From a business viewpoint, LinkedIn is trying to keep you in its world for longer, and get you to come back more often. It hopes its new search will encourage users to explore and use more of its features, and maybe even sign up for some of its premium levels.
Ultimately, it is going for a more engaged user base, one that will bring more professional recruiters and corporate human resource personnel into Talent Solutions, its most lucrative premium area.
LinkedIn will be rolling out its new search functionality gradually. If you don’t see it, you can preview it in the company’s blog
Facebook’s Graph Search
You’ve got to wonder who at Facebook is in charge of naming things. “News Feed” is peculiar enough, but "Graph Search"?
Graph Search is, or will be, a way for Facebook users to search everything ever posted by their friends, and their friends’ friends, for an answer to their questions.
So, if someone is considering watching the movie Cowboys and Aliens
, they can ask the community if it’s worth seeing. If they’re connected to me, they’ll see that I thought it was the worst movie ever made, period. The wider search may pull in a comment from someone who thought it was a terrific movie, although I seriously doubt it.
Presumably, that’s why it’s a “graph” search. If you keep connecting the dots in all directions, you’ll find…well, what will you find? A variety of opinions among people you know, who happen to have registered an opinion on this topic? An interesting comment or two?
There are so many better places on the Web to get an answer to this question, and most others.
Still, Graph Search may be a good alternative for some queries. For instance, you could find out which of your connections like to go bike riding, and live nearby. Or who likes Mexican food, and would know the best restaurants in the area.
Okay, it’s a stretch. Facebook is looking for ways to get users to go to it, and stay in it, making it the center of their Web activities. The company has a newly-redesigned top page, and the new Graph Search function. Both are “coming soon” for most users. We’ll see how it goes.
It’s clearly important to Facebook. In a company video
, Mark Zuckerberg calls Graph Search one of the three “pillars” of the Facebook experience, along with the News Feed and the Timeline.

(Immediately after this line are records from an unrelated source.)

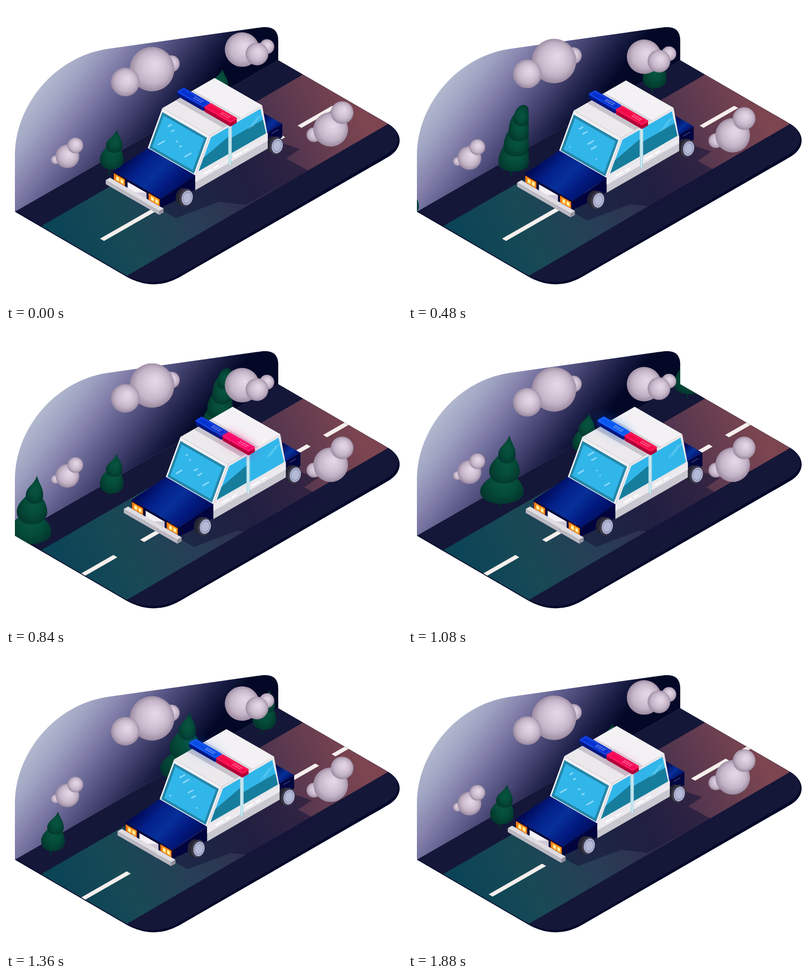
An HTML page that plays this animation: 800 px wide and 600 px high, repeating every 1920 ms.

```html
<!DOCTYPE html>
<html lang="en">
<head>
<meta charset="utf-8">
<title>Police car at night</title>
<style>
html, body { margin: 0; width: 100%; height: 100%; overflow: hidden; background: #fff; }
svg { display: block; width: 800px; height: 600px; }
</style>
</head>
<body>
<svg id="stage" viewBox="0 0 800 600" xmlns="http://www.w3.org/2000/svg"></svg>
<script>
const LOOP = 1920, STEP = 40, STEPS = LOOP / STEP, TAU = 2 * Math.PI;
const SLOPE = .577;
const stage = document.getElementById('stage');

// Drawing helpers
const poly = (points, fill, extra = '') => `<polygon points="${points.join(' ')}" fill="${fill}" ${extra}/>`;
const path = (d, fill) => `<path d="${d}" fill="${fill}"/>`;
const line = (points, color, width, extra = '') =>
  `<polyline points="${points.join(' ')}" fill="none" stroke="${color}" stroke-width="${width}" ${extra}/>`;
const stops = colors => colors.map((c, i) => `<stop offset="${i / (colors.length - 1)}" stop-color="${c}"/>`).join('');
const linear = (id, [x1, y1], [x2, y2], ...colors) =>
  `<linearGradient id="${id}" gradientUnits="userSpaceOnUse" x1="${x1}" y1="${y1}" x2="${x2}" y2="${y2}">${stops(colors)}</linearGradient>`;
const radial = (id, fx, fy, ...colors) =>
  `<radialGradient id="${id}" r=".55" fx="${fx}" fy="${fy}">${stops(colors)}</radialGradient>`;

// Isometric car space: a runs to the rear, b to the near side, h up
const WIDTH = 111, HOOD = 80, BELT = 34, ROOF = 98, ROOF_FRONT = 114, ROOF_END = 236, CABIN_END = 249, TAIL = 283;
const iso = (a, b, h) => [217 + .866 * (a + b), 362 + .5 * (b - a) - h];
const side = (a, h) => iso(a, WIDTH, h);
const front = (b, h) => iso(0, b, h);
const level = h => (a, b) => iso(a, b, h);
const shield = (b, s) => iso(HOOD + (ROOF_FRONT - HOOD) * s, b, BELT + (ROOF - BELT) * s);
const on = (plane, ...pairs) => pairs.map(p => plane(...p));
const rect = (plane, u0, v0, u1, v1) => on(plane, [u0, v0], [u1, v0], [u1, v1], [u0, v1]);

const box = (a0, a1, b0, b1, h0, h1, top, face, end) =>
  poly(rect(level(h1), a0, b0, a1, b1), top) +
  poly(rect((b, h) => iso(a0, b, h), b0, h0, b1, h1), face) +
  poly(rect((a, h) => iso(a, b1, h), a0, h0, a1, h1), end);

function wheel(a) {
  const [x, y] = iso(a, WIDTH, -1);
  const disc = (dx, rx, fill) => `<ellipse cx="${dx}" rx="${rx}" ry="${rx * 1.36}" fill="${fill}" transform="rotate(13)"/>`;
  return `<g transform="translate(${x} ${y})">${disc(-9, 13, '#252432')}${disc(-1, 13.5, '#3d3b4b')}
    ${disc(1, 11, '#b4b9d6')}${disc(1, 9, '#8a8fb2')}${disc(1, 7.8, '#b4b9d6')}</g>`;
}

function headlight(b) {
  const bulb = x => poly(rect(front, x, 12, x + 8, 21), '#ffd860') + poly(rect(front, x + 2, 14, x + 6, 19), '#fff6c8');
  return poly(rect(front, b, 10, b + 26, 24), '#f47a12') + bulb(b + 5) + bulb(b + 15);
}

function beacon(name, b0, b1, base, dark, bright, rim) {
  const shape = (h, inset) => rect(level(h), 152 + inset, b0 + inset, 166 - inset, b1 - inset);
  const slab = (h, color, extra = '') => poly(shape(h, 1), color, `stroke="${color}" stroke-width="5" stroke-linejoin="round" ${extra}`);
  const marks = [158, 162].map(a => line(on(level(111), [a, b0 + 30], [a, b0 + 50]), '#fff', 1.4, 'opacity=".5" stroke-dasharray="6 1"'));
  return slab(108, bright, `class="${name}" filter="url(#glow)"`) + slab(104, dark) + slab(107, dark) + slab(111, base) +
    slab(111, bright, `class="${name}"`) + poly(shape(111, 1), 'none', `stroke="${rim}" opacity=".6"`) + marks.join('');
}

const FRONT_WINDOW = on(side, [117, 93], [157, 93], [157, 39], [88, 39]);
const REAR_WINDOW = on(side, [165, 93], [232, 93], [245, 37], [165, 37]);
const SPARKS = Array.from({ length: 6 }, (_, i) => ({ b: 18 + 70 * (i * .618 % 1), s: .2 + .58 * (i * .37 % 1), phase: i * 1.1 }));

const carArt = () => [
  poly(rect(level(37), 230, 60, TAIL, WIDTH), 'url(#trunk)'),
  poly(rect(side, 240, 10, TAIL, 37), '#02063f'),
  line(on(side, [258, 30], [274, 30]), '#4b4fa0', 1.2),
  wheel(270),
  poly(on(side, [0, 27], [HOOD, BELT], [HOOD, 6], [30, 6], [0, 9]), '#02053d'),
  wheel(60),
  poly(rect(side, HOOD, 4, CABIN_END, 32), '#c9c7cf'),
  poly(rect(side, HOOD, 20, CABIN_END, 36), '#eceaee'),
  poly(rect(shield, 0, 0, WIDTH, 1), '#f1eff2'),
  poly(on(side, [ROOF_FRONT, ROOF], [ROOF_END, ROOF], [CABIN_END, 30], [HOOD, BELT]), '#e9e7eb'),
  poly(rect(level(ROOF), ROOF_FRONT, 0, ROOF_END, WIDTH), '#ebe9ec'),
  poly(rect(level(ROOF), 186, 0, ROOF_END, WIDTH), '#f3f1f3'),
  poly(rect(level(ROOF), 168, 0, 186, WIDTH), '#d8d5da'),
  poly(rect(shield, 3, .02, 107, .92), '#2587aa'),
  poly(rect(shield, 8, .08, 102, .86), '#31b6ea'),
  ...SPARKS.map(() => '<path class="spark" stroke="#c9efff" stroke-width="3" stroke-linecap="round" opacity=".6"/>'),
  poly(FRONT_WINDOW, '#31b6ea'),
  poly(on(side, [99, 60], [157, 74], [157, 39], [88, 39]), '#177d9c'),
  poly(REAR_WINDOW, '#31b6ea'),
  '<g clip-path="url(#rearGlass)"><g id="tint">' + poly(rect(side, 160, -10, 250, 68), '#177d9c') + '</g></g>',
  ...[205, 212].map(a => line(on(side, [a, 66], [a + 22, 80]), '#8fdcf6', 1.5, 'opacity=".6"')),
  line(on(side, [161, 94], [161, 15]), '#8fd0e0', 5),
  line(on(side, [161, 94], [161, 15]), '#eef8fa', 2),
  ...[100, 170].map(a => line(on(side, [a, 27], [a + 34, 27]), '#fff', 3, 'stroke-dasharray="18 5"')),
  poly(on(iso, [HOOD, 0, BELT], [HOOD, WIDTH, BELT], [0, WIDTH, 27], [0, 0, 27]), 'url(#hood)'),
  poly(rect(front, 0, 4, WIDTH, 27), '#03063a'),
  headlight(1), headlight(82),
  poly(rect(front, 33, 9, 77, 22), '#f4f0f5'),
  poly(on(front, [50, 9], [77, 9], [77, 22]), '#cfc8d8'),
  box(-10, 0, -8, 117, 2, 10, '#dfdce2', '#bbb8c2', '#96929f'),
  poly(rect(level(ROOF), 145, 0, 160, WIDTH), '#a39eac', 'opacity=".5"'),
  beacon('blue', -2, 58, '#0732d2', '#03177f', '#0b68ff', '#4384ff'),
  beacon('red', 61, 121, '#f5094a', '#b00238', '#ff0879', '#ff5c84')
].join('');

// Trees: stacked lobes that lean to the right
const TREES = {
  small: { lobes: 2, radius: 24, height: 88, taper: .3, blunt: 0, y: 407 },
  wide: { lobes: 3, radius: 44, height: 146, taper: .3, blunt: 0, y: 414 },
  tall: { lobes: 4, radius: 31, height: 142, taper: .17, blunt: 1, y: 411 }
};
// [kind, step at which the trunk passes x = 90]
const ROW = [['tall', 7], ['small', 16], ['wide', 23], ['small', 34], ['small', 43]];

function lobe(x, y, w, h, blunt) {
  const lean = 5, tx = x + lean, ty = y - h;
  const cw = w * (.25 + .6 * blunt), cy = ty + h * .3 * (1 - blunt);
  return `M${tx} ${ty}C${tx + cw} ${cy} ${x + w} ${y - .6 * h} ${x + w} ${y - .3 * h}` +
    `C${x + w} ${y - .1 * h} ${x + .5 * w} ${y} ${x} ${y}S${x - w} ${y - .1 * h} ${x - w} ${y - .3 * h}` +
    `C${x - w} ${y - .6 * h} ${tx - cw} ${cy} ${tx} ${ty}Z`;
}

function treeArt({ lobes, radius, height, taper, blunt }) {
  const rise = (height - 7) / (lobes + .4);
  let art = line([[0, 2], [0, -14]], '#02302b', 3);
  for (let i = 0; i < lobes; i++) {
    const tall = i < lobes - 1 ? 2 : 1.4;
    art += path(lobe(5 + 5 * i, -7 - rise * i, radius * (1 - taper * i), rise * tall, blunt), 'url(#leaf)');
  }
  return `<g class="tree">${art}</g>`;
}

// Clouds: balls as x, y, radius at mid height; time of the lowest point
const CLOUDS = [
  { balls: [[334, 111, 17], [295, 122, 45], [241, 148, 29]], low: 1600 },
  { balls: [[527, 94, 15], [477, 100, 35], [507, 109, 23]], low: 890 },
  { balls: [[100, 305, 9], [124, 298, 24], [140, 276, 16]], low: 300 },
  { balls: [[622, 273, 15], [656, 262, 35], [679, 228, 23]], low: 960 }
];
const cloudArt = ({ balls }) => `<g class="cloud">${balls.map(([x, y, r]) =>
  `<circle cx="${x}" cy="${y}" r="${r}" fill="url(#ball)"/>`).join('')}</g>`;

// Lane marks, drawn on slanted axes from x = 166, y = 490
const LANES = [{ from: 32, to: 450, dash: 108, gap: 54 }, { from: 490, to: 730, dash: 70, gap: 33 }];
const laneArt = ({ from, to, dash, gap }) =>
  `<line class="lane" x1="${from - 166}" x2="${to - 166}" stroke="#f5efec" stroke-dasharray="${dash} ${gap}"/>`;

const WALL = 'M18 417V300C19 205 94 104 205 87L518 43Q550 40 550 70V110Z';
const SLAB = 'M18 417L550 110L772 239C803 257 803 288 772 306L350 550Q298 579 244 549Z';
const FLOOR = 'M20 416L550 110L772 239C799 255 799 282 770 300L348 546Q298 573 244 547Z';
const ROAD = [[70, 447], [600, 139], [772, 239], [244, 547]];
const SHADE = [[300, 405], [343, 430], [430, 397], [484, 403], [612, 334], [566, 309], [594, 290], [540, 272]];

stage.innerHTML = `
<defs>
  ${linear('wall', [80, 150], [296, 312], '#b2b9ce', '#9fa3c2', '#8482ac', '#62608f', '#42406d', '#1e2149', '#030827')}
  ${linear('road', [100, 460], [700, 190], '#0b4457', '#184955', '#283e56', '#302d4c', '#5a384f', '#7c4550')}
  ${linear('hood', [255, 300], [345, 385], '#000a56', '#03208a', '#07309a', '#021a80', '#000c5c')}
  ${linear('trunk', [520, 225], [548, 255], '#000b52', '#06309a', '#00085a')}
  ${radial('ball', .58, .38, '#e6d8e8', '#d9cadb', '#c3b3c6', '#8f7e95')}
  ${radial('leaf', .58, .5, '#07553f', '#054c3a', '#02362d')}
  <filter id="glow" x="-60%" y="-60%" width="220%" height="220%"><feGaussianBlur stdDeviation="11"/></filter>
  <clipPath id="sceneClip"><path d="${WALL}${SLAB}"/></clipPath>
  <clipPath id="floorClip"><path d="${FLOOR}"/></clipPath>
  <clipPath id="rearGlass">${poly(REAR_WINDOW, '#000')}</clipPath>
</defs>
${path(WALL, 'url(#wall)')}${path(SLAB, '#020829')}${path(FLOOR, '#141738')}
<g clip-path="url(#floorClip)">
  ${poly(ROAD, 'url(#road)')}
  <g transform="matrix(1 -.5745 8 4.6 166 490)">${LANES.map(laneArt).join('')}</g>
  <g class="ride">${poly(SHADE, '#15153a', 'opacity=".55"')}</g>
</g>
<g clip-path="url(#sceneClip)">${ROW.map(([kind]) => treeArt(TREES[kind])).join('')}</g>
${CLOUDS.slice(0, 3).map(cloudArt).join('')}
<g class="ride">${carArt()}</g>
${cloudArt(CLOUDS[3])}`;

const all = name => [...stage.getElementsByClassName(name)];
const [rides, trees, clouds, lanes, sparks, blues, reds] =
  ['ride', 'tree', 'cloud', 'lane', 'spark', 'blue', 'red'].map(all);
const tint = document.getElementById('tint');
const move = (el, x, y) => el.setAttribute('transform', `translate(${x.toFixed(2)} ${y.toFixed(2)})`);
const light = (els, power) => els.forEach(el => el.setAttribute('opacity', Math.max(0, power)));

function draw(time) {
  const angle = TAU * time / LOOP, step = time / STEP;
  const sway = (1 - Math.cos(angle)) / 2;

  rides.forEach(el => move(el, 38 * sway, 10.2 * sway));
  move(tint, 0, 40 * sway ** 4);

  LANES.forEach(({ dash, gap }, i) =>
    lanes[i].setAttribute('stroke-dashoffset', -(dash + gap) * (step % 6) / 6));

  ROW.forEach(([kind, pass], i) => {
    const x = 23.72 * ((step - pass + 6 + STEPS) % STEPS - 6);
    move(trees[i], 90 + x, TREES[kind].y - SLOPE * x);
  });

  CLOUDS.forEach(({ low }, i) => move(clouds[i], 0, 12 * Math.cos(TAU * (time - low) / LOOP)));

  const flash = Math.sin(2 * angle);
  light(blues, flash);
  light(reds, -flash);

  SPARKS.forEach(({ b, s, phase }, i) => {
    const [x, y] = shield(b, s), size = .1 + 12 * Math.cos(angle + phase) ** 2;
    sparks[i].setAttribute('d', `M${x} ${y}l${size} ${-SLOPE * size}`);
  });
}

const start = performance.now();
function tick() {
  const time = (performance.now() - start) % LOOP;
  draw(Math.floor(time / STEP) * STEP);
  requestAnimationFrame(tick);
}
tick();
</script>
</body>
</html>
```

No positions in stocks mentioned.
The information on this website solely reflects the analysis of or opinion about the performance of securities and financial markets by the writers whose articles appear on the site. The views expressed by the writers are not necessarily the views of Minyanville Media, Inc. or members of its management. Nothing contained on the website is intended to constitute a recommendation or advice addressed to an individual investor or category of investors to purchase, sell or hold any security, or to take any action with respect to the prospective movement of the securities markets or to solicit the purchase or sale of any security. Any investment decisions must be made by the reader either individually or in consultation with his or her investment professional. Minyanville writers and staff may trade or hold positions in securities that are discussed in articles appearing on the website. Writers of articles are required to disclose whether they have a position in any stock or fund discussed in an article, but are not permitted to disclose the size or direction of the position. Nothing on this website is intended to solicit business of any kind for a writer's business or fund. Minyanville management and staff as well as contributing writers will not respond to emails or other communications requesting investment advice.
Copyright 2011 Minyanville Media, Inc. All Rights Reserved.